For the last two years at the conference, I’ve talked about Comedy Central’s digital content hub at — first as a case study focusing on the benefits our system offered to our creative team. Last fall, at the Los Angeles conference, I dove a little deeper into our strategy and development process, and the business benefits of the in-house product development of our solution to address several core creative operations needs.
This is a tale of two departments that tore Comedy Central’s digital creative content hub in half.
I jest! We’re comedy natives — no drama for us!
A core goal of CC Share (the name of our content hub), was that it should serve the needs of two separate business units that each needed a way to manage multimedia content. We started out thinking we could solve everything with a unified code base. But when that strategy hit a wall, we pivoted to a multi-tenant platform that gave us more flexibility to create a focused and unique interface for each group.
Comedy Central migrated its entire Brand Creative archive to a modern system, and tossed 18 years worth of optical media into the dumpster.
We had amassed 800+ CD’s and DVD’s in a comprehensive archive of all source files — for every single print project generated by the Brand Creative group since the team… well, pretty much since the team’s very beginnings.
The New York City MTA recently rolled out an innovative awareness campaign involving thousands of subway posters to enlighten straphangers on how to comport themselves when riding public transportation. Oh, it’s also posted in five languages, just to make sure the message gets through.
Within the last year Comedy Central augmented its digital workspace with two new third-party systems, one for task management system and a sister system for project management. This filled a real need; our workflow tool already let users leave notes and comments about the media, and it retained the chain of conversation around a project or asset. But it just wasn’t enough.
So here we go again — creating two more silos of information and communication. Clearly, this went against my conviction that an integration solution should be our first resort. But, a void was filled… however poorly.
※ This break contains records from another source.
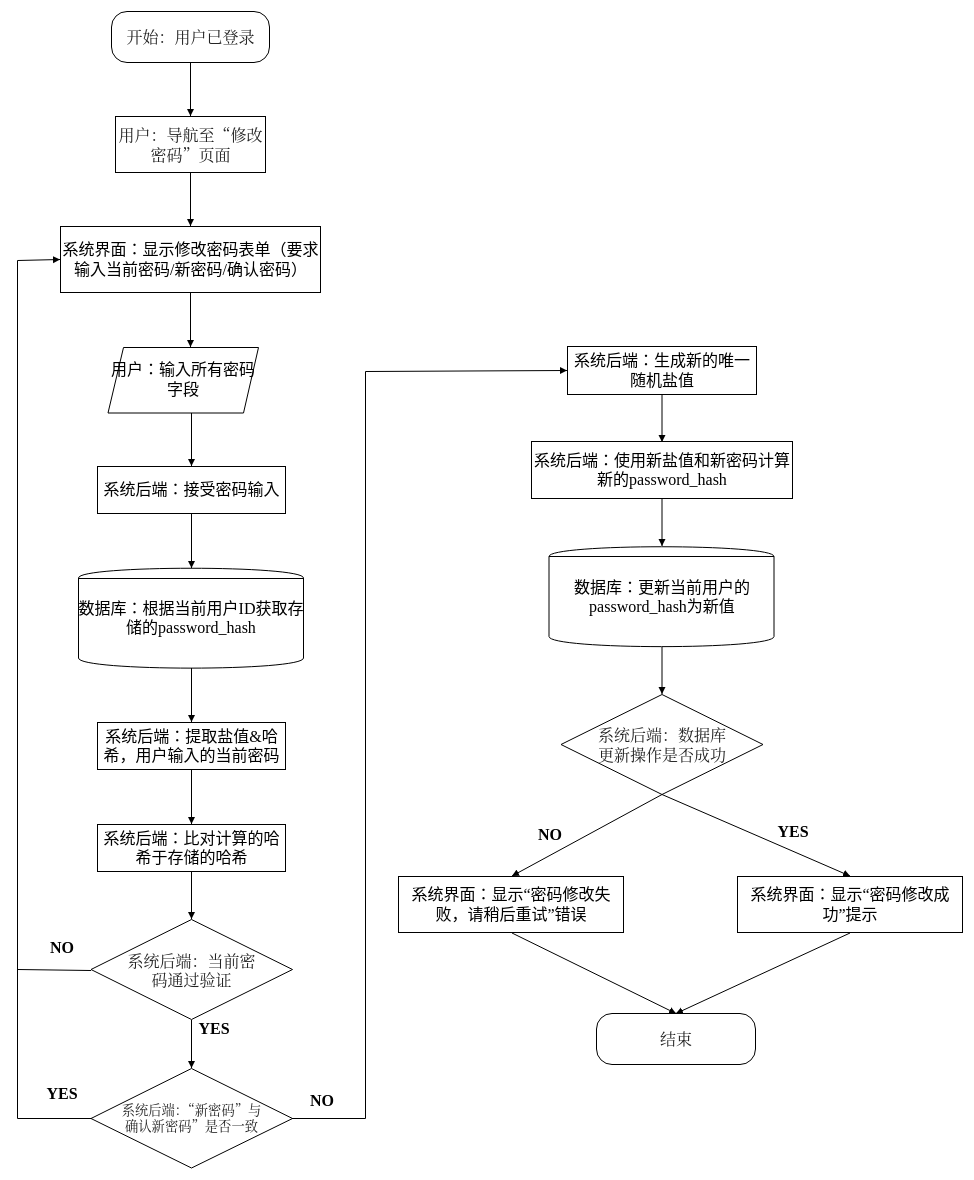
<!DOCTYPE html>
<html lang="zh-CN">
<head>
<meta charset="utf-8">
<title>修改密码流程图</title>
<style>
:root {
  --paper: #fff;
  --ink: #000;
  --soft-ink: #222;
  --latin: "Liberation Serif";
}
* { box-sizing: border-box; }
html, body { margin: 0; background: var(--paper); }
.flowchart {
  position: relative;
  width: 974px;
  height: 1180px;
  overflow: hidden;
  background: var(--paper);
  color: var(--ink);
}
.connectors { position: absolute; inset: 0; display: block; }
.connectors .line, .connectors .shape { fill: none; stroke: var(--ink); stroke-width: 1; }
.connectors .line { marker-end: url(#arrow); }
.connectors .plain { marker-end: none; }
.connectors .shape { fill: var(--paper); }
.node {
  position: absolute;
  left: var(--x);
  top: var(--y);
  width: var(--w);
  height: var(--h);
  display: flex;
  align-items: center;
  justify-content: center;
  text-align: center;
  white-space: nowrap;
  font: 16px/19.5px var(--latin), "Noto Sans CJK JP", serif;
  font-feature-settings: "locl" 0;
}
.step, .terminal { border: 1px solid var(--ink); background: var(--paper); }
.terminal { border-radius: 16px; }
.song {
  font-family: "Noto Serif CJK SC", "Noto Serif CJK JP", serif;
  font-feature-settings: normal;
  color: var(--soft-ink);
}
.compact { font-size: 13.3px; line-height: 16px; }
.branch {
  position: absolute;
  left: var(--x);
  top: var(--y);
  transform: translate(-50%, -50%);
  font: bold 16px/18px var(--latin), serif;
}
</style>
</head>
<body>
<main class="flowchart">
  <svg class="connectors" width="974" height="1180" viewBox="0 0 974 1180" aria-hidden="true">
    <defs>
      <marker id="arrow" markerUnits="userSpaceOnUse" markerWidth="8" markerHeight="8" refX="7" refY="4" orient="auto">
        <polygon points="0,0.5 7,4 0,7.5"/>
      </marker>
    </defs>

    <g id="shapes">
      <polygon class="shape" points="123.5,347.5 258.5,347.5 243.5,413 108,413"/>
      <path class="shape" d="M78.500 578 C78.500 565 303.500 565 303.500 578 V658 C303.500 671.500 78.500 671.500 78.500 658 Z"/>
      <line class="shape" x1="78.500" y1="578.500" x2="303.500" y2="578.500"/>
      <path class="shape" d="M549 556.500 C549 543.500 774 543.500 774 556.500 V636.500 C774 650 549 650 549 636.500 Z"/>
      <line class="shape" x1="549" y1="556.500" x2="774" y2="556.500"/>
      <polygon class="shape" points="191.5,919.5 292.500,969.5 191.5,1019.5 91,969.5"/>
      <polygon class="shape" points="191.5,1068.5 292.500,1118.5 191.5,1168 91,1118.5"/>
      <polygon class="shape" points="662,694.5 763,744.5 662,794.5 561,744.5"/>
    </g>

    <g id="main-flow">
      <path class="line" d="M190.500 63V116"/>
      <path class="line" d="M190.500 173V226"/>
      <path class="line" d="M190.500 292V347"/>
      <path class="line" d="M191.500 413V466"/>
      <path class="line" d="M191.500 514V568"/>
      <path class="line" d="M191.500 668V722"/>
      <path class="line" d="M191.500 770V824"/>
      <path class="line" d="M191.500 872V919"/>
      <path class="line" d="M191.500 1020V1068"/>
    </g>

    <g id="return-flow">
      <path class="line" d="M91 1118.500H17.500V260.500L60 259.500"/>
      <path class="line plain" d="M91 970.500L17.500 969.500"/>
    </g>

    <g id="update-flow">
      <path class="line" d="M292 1118.500H365.500V371.500L567 370.500"/>
      <path class="line" d="M662 394V442"/>
      <path class="line" d="M662 499V546"/>
      <path class="line" d="M662 647V694"/>
      <path class="line" d="M662 794.500L512 876"/>
      <path class="line" d="M662 794.500L850 876"/>
      <path class="line" d="M512 933L676 1013.500"/>
      <path class="line" d="M850 933L676 1013.500"/>
    </g>
  </svg>

  <div class="node terminal song" style="--x:111px;--y:11px;--w:159px;--h:52px">开始：用户已登录</div>
  <div class="node step song" style="--x:115px;--y:116px;--w:151px;--h:57px">用户：导航至“修改<br>密码”页面</div>
  <div class="node step" style="--x:60px;--y:226px;--w:261px;--h:67px">系统界面：显示修改密码表单（要求<br>输入当前密码/新密码/确认密码）</div>
  <div class="node input" style="--x:108px;--y:346px;--w:150px;--h:67px">用户：输入所有密码<br>字段</div>
  <div class="node step" style="--x:97px;--y:466px;--w:189px;--h:48px">系统后端：接受密码输入</div>
  <div class="node database" style="--x:78px;--y:568px;--w:226px;--h:100px">数据库：根据当前用户ID获取存<br>储的password_hash</div>
  <div class="node step" style="--x:97px;--y:722px;--w:189px;--h:48px">系统后端：提取盐值&amp;哈<br>希，用户输入的当前密码</div>
  <div class="node step" style="--x:97px;--y:824px;--w:189px;--h:48px">系统后端：比对计算的哈<br>希于存储的哈希</div>
  <div class="node decision song" style="--x:91px;--y:920px;--w:201px;--h:100px">系统后端：当前密<br>码通过验证</div>
  <div class="node decision song compact" style="--x:91px;--y:1068px;--w:201px;--h:100px">系统后端：“新密码”与<br>确认新密码”是否一致</div>

  <div class="node step" style="--x:567px;--y:346px;--w:190px;--h:49px">系统后端：生成新的唯一<br>随机盐值</div>
  <div class="node step" style="--x:531px;--y:441px;--w:262px;--h:58px">系统后端：使用新盐值和新密码计算<br>新的password_hash</div>
  <div class="node database" style="--x:549px;--y:547px;--w:226px;--h:100px">数据库：更新当前用户的<br>password_hash为新值</div>
  <div class="node decision song" style="--x:561px;--y:694px;--w:202px;--h:101px">系统后端：数据库<br>更新操作是否成功</div>
  <div class="node step" style="--x:398px;--y:876px;--w:226px;--h:57px">系统界面：显示“密码修改失<br>败，请稍后重试”错误</div>
  <div class="node step" style="--x:737px;--y:876px;--w:226px;--h:57px">系统界面：显示“密码修改成<br>功”提示</div>
  <div class="node terminal song" style="--x:596px;--y:1013px;--w:160px;--h:52px">结束</div>

  <span class="branch" style="--x:62px;--y:948px">NO</span>
  <span class="branch" style="--x:214px;--y:1029px">YES</span>
  <span class="branch" style="--x:62px;--y:1094px">YES</span>
  <span class="branch" style="--x:322px;--y:1101px">NO</span>
  <span class="branch" style="--x:550px;--y:835px">NO</span>
  <span class="branch" style="--x:793px;--y:832px">YES</span>
</main>
</body>
</html>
It’s a big confusing world out there, with solutions offered for every possible workflow challenge. That’s why conferences like the Henry Stewart one I recently attended are so important.
Operations professionals go to find answers and to learn from case studies like mine from Comedy Central to see how other enterprises are dealing with workflow issues. (Read my other blog post about how I helped Comedy Central find its Sweet Spot.)
Attendees are trying to understand the problem space, trying to find the right answers, and hoping to meet very smart and dedicated solution providers and vendors.
This will be my third appearance at this conference series. Previously, I’ve spoken at the east coast event, held every May in New York.
Much of my new thinking has emerged from the Product Management intensive course I recently completed at General Assembly. This curriculum covered the entire scope of product development from concept, user surveys, wireframing, testing ideas, MVP’s, business canvases, working with developers, competitive landscape, scrum and a host of other great concepts. As a Product Manager, the entire arc of development through implementation is on your shoulders.
I’m fresh off the General Assembly boat, and couldn’t feel happier about my experience.
GA offers a great array of fresh, focused career-building courses on web development (front- and back-end), user experience (UX) design, as well as iOS development, data analytics and digital marketing.
What class did I take, why did I do this, and what did I learn?